DATA SHOWN:
Start of Block

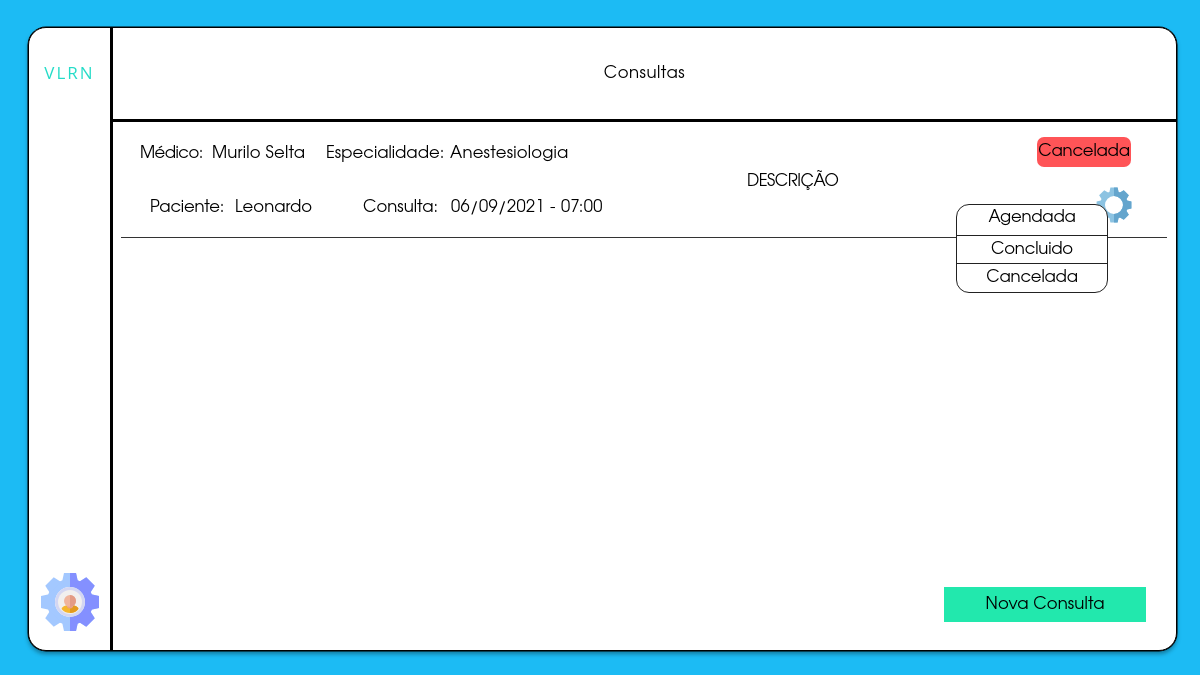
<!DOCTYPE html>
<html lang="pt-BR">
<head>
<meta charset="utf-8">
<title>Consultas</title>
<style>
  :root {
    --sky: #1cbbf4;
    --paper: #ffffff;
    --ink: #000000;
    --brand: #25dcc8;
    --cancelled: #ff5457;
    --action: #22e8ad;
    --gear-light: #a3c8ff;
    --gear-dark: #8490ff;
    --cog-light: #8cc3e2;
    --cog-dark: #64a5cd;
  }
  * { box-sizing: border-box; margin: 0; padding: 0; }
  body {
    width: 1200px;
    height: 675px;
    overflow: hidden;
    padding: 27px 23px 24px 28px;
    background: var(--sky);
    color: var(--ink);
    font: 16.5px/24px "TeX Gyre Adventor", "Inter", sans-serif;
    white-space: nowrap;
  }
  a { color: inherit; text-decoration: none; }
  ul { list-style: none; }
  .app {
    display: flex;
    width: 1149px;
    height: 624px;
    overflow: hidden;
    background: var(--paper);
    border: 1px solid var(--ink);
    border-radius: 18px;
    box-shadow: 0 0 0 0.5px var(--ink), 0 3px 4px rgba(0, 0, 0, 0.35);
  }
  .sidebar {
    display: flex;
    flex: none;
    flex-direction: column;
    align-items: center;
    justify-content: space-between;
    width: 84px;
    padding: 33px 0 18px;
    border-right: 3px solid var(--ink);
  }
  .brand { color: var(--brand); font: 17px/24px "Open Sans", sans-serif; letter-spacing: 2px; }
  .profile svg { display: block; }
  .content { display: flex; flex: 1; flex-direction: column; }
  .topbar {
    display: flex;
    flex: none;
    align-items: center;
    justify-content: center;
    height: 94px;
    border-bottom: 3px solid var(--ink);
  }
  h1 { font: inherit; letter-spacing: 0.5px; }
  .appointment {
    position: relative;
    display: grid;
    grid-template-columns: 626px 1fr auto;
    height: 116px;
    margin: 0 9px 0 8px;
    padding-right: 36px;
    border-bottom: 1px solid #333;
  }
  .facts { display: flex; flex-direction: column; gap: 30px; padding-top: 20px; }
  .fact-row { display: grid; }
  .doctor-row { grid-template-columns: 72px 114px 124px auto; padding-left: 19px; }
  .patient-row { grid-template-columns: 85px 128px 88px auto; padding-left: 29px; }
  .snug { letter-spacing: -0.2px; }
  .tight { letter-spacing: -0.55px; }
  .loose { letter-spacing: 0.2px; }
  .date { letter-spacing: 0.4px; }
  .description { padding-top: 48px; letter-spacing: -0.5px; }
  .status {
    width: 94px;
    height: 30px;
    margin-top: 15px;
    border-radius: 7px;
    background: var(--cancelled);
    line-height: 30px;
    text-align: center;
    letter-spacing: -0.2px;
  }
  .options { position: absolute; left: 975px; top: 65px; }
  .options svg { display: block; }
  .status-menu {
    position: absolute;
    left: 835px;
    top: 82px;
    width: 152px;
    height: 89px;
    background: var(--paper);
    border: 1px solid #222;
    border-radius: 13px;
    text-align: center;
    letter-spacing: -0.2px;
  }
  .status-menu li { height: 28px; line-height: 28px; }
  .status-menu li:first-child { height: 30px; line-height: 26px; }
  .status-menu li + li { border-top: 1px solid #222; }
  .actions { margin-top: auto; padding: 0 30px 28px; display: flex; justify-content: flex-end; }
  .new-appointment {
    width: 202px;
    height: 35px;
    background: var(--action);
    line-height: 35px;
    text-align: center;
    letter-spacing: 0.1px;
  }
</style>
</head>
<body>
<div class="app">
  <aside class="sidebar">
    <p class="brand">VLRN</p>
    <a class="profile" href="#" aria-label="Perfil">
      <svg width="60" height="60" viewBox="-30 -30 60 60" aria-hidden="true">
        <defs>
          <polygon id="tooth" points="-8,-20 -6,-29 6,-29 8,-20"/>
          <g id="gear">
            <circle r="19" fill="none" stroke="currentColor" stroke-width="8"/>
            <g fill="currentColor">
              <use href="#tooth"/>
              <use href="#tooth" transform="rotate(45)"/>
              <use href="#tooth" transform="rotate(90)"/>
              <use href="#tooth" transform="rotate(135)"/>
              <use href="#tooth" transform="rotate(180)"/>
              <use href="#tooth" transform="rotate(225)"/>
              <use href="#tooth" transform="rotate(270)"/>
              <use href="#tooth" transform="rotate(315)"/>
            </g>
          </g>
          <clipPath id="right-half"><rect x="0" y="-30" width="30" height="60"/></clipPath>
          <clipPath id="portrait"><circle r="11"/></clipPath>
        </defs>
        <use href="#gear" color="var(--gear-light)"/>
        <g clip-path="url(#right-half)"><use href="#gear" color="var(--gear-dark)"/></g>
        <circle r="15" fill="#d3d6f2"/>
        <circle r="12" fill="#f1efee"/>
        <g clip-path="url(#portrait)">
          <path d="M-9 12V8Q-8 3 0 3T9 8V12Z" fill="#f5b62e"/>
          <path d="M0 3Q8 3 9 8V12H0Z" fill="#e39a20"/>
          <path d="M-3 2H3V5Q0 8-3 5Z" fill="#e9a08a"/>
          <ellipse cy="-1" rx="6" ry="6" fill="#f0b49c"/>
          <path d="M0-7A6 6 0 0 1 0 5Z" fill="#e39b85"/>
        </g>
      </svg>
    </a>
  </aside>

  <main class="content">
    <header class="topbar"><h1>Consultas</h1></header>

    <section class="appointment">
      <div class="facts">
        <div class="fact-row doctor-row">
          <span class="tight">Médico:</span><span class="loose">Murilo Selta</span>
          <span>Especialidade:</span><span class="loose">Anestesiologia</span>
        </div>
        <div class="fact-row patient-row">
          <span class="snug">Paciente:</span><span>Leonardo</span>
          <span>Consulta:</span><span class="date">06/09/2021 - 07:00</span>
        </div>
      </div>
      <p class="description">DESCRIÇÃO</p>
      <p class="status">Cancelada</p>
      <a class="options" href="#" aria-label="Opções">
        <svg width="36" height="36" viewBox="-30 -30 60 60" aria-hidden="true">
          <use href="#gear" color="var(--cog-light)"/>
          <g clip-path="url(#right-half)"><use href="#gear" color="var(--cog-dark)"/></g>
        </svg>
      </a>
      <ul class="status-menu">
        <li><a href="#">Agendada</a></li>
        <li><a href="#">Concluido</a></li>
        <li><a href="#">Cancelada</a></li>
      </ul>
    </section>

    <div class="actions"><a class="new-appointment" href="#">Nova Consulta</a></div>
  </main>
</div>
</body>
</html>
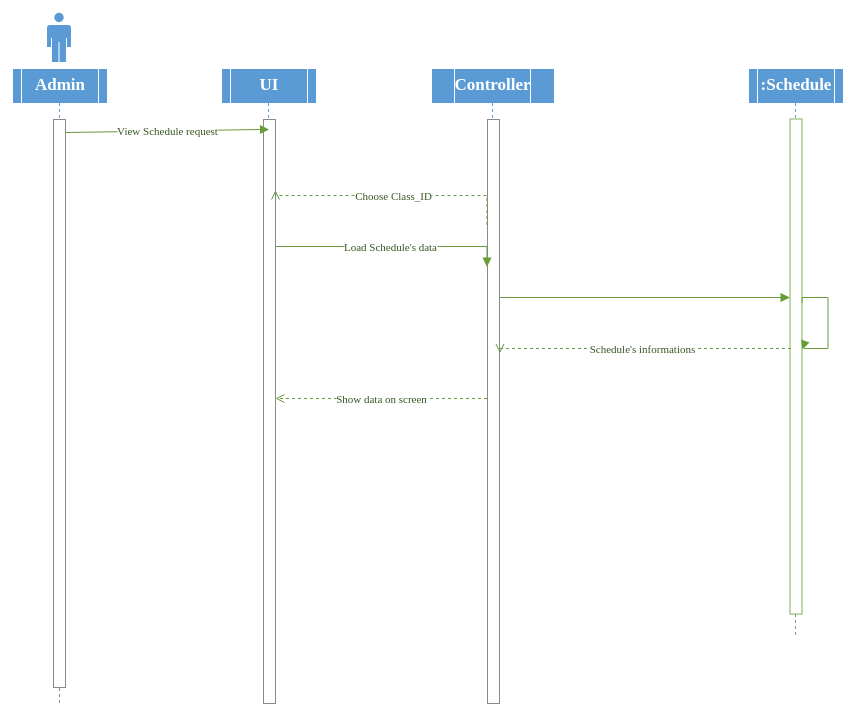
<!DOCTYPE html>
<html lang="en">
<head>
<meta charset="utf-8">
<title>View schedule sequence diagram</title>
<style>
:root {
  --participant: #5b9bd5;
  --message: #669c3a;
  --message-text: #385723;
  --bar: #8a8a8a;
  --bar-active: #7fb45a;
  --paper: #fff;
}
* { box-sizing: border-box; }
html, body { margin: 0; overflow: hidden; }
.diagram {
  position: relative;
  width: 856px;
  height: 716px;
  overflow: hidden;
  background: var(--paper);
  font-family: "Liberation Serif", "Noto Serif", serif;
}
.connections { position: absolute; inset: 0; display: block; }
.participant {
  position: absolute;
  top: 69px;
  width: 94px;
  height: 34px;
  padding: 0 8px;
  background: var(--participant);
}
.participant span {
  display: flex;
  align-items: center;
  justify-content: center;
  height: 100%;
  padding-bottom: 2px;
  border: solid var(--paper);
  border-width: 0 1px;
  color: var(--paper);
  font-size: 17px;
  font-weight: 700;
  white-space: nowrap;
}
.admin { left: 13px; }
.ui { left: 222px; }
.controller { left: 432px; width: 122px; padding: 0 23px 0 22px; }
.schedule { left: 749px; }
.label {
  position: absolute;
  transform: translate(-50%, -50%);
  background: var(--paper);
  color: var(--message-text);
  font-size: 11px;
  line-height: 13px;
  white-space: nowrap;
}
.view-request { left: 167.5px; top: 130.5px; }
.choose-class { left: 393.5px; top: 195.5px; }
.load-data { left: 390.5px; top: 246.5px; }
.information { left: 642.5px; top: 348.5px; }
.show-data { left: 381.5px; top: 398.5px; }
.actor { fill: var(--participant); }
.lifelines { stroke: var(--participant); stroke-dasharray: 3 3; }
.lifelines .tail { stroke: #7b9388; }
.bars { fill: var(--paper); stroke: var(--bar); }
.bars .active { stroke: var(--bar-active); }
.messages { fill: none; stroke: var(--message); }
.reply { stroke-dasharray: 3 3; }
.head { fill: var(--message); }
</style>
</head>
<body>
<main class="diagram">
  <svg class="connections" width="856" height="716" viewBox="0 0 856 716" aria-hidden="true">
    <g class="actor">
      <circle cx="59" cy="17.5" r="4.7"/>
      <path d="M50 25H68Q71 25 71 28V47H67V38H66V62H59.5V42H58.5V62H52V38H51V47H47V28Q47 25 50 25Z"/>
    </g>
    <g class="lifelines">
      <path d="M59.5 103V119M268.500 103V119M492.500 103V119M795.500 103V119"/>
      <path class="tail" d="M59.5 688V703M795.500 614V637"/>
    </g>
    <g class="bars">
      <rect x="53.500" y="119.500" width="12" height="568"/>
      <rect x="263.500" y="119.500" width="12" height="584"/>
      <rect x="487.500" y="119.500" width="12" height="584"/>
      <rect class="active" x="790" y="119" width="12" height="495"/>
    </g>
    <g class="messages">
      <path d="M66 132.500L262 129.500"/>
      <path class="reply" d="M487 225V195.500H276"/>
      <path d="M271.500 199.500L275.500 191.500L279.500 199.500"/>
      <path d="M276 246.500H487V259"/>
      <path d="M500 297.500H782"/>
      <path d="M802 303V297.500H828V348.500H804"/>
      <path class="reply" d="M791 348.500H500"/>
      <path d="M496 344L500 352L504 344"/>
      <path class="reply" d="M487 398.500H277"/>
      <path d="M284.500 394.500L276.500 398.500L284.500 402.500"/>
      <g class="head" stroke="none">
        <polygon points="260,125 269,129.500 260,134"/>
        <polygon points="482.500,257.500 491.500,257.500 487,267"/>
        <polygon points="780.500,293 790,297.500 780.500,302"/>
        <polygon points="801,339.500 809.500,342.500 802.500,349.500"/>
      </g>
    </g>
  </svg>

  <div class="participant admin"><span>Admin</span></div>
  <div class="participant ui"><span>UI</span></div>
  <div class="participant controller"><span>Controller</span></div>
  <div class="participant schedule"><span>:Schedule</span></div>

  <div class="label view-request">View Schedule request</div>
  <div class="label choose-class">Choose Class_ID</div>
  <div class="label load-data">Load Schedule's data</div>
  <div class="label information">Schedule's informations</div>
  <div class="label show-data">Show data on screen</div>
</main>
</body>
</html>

End of Block

PROBLEM TO WORK ON: Search the listing above for "font" and copy every line that has it.

REPLY:
    font: 16.5px/24px "TeX Gyre Adventor", "Inter", sans-serif;
  .brand { color: var(--brand); font: 17px/24px "Open Sans", sans-serif; letter-spacing: 2px; }
  h1 { font: inherit; letter-spacing: 0.5px; }
  font-family: "Liberation Serif", "Noto Serif", serif;
  font-size: 17px;
  font-weight: 700;
  font-size: 11px;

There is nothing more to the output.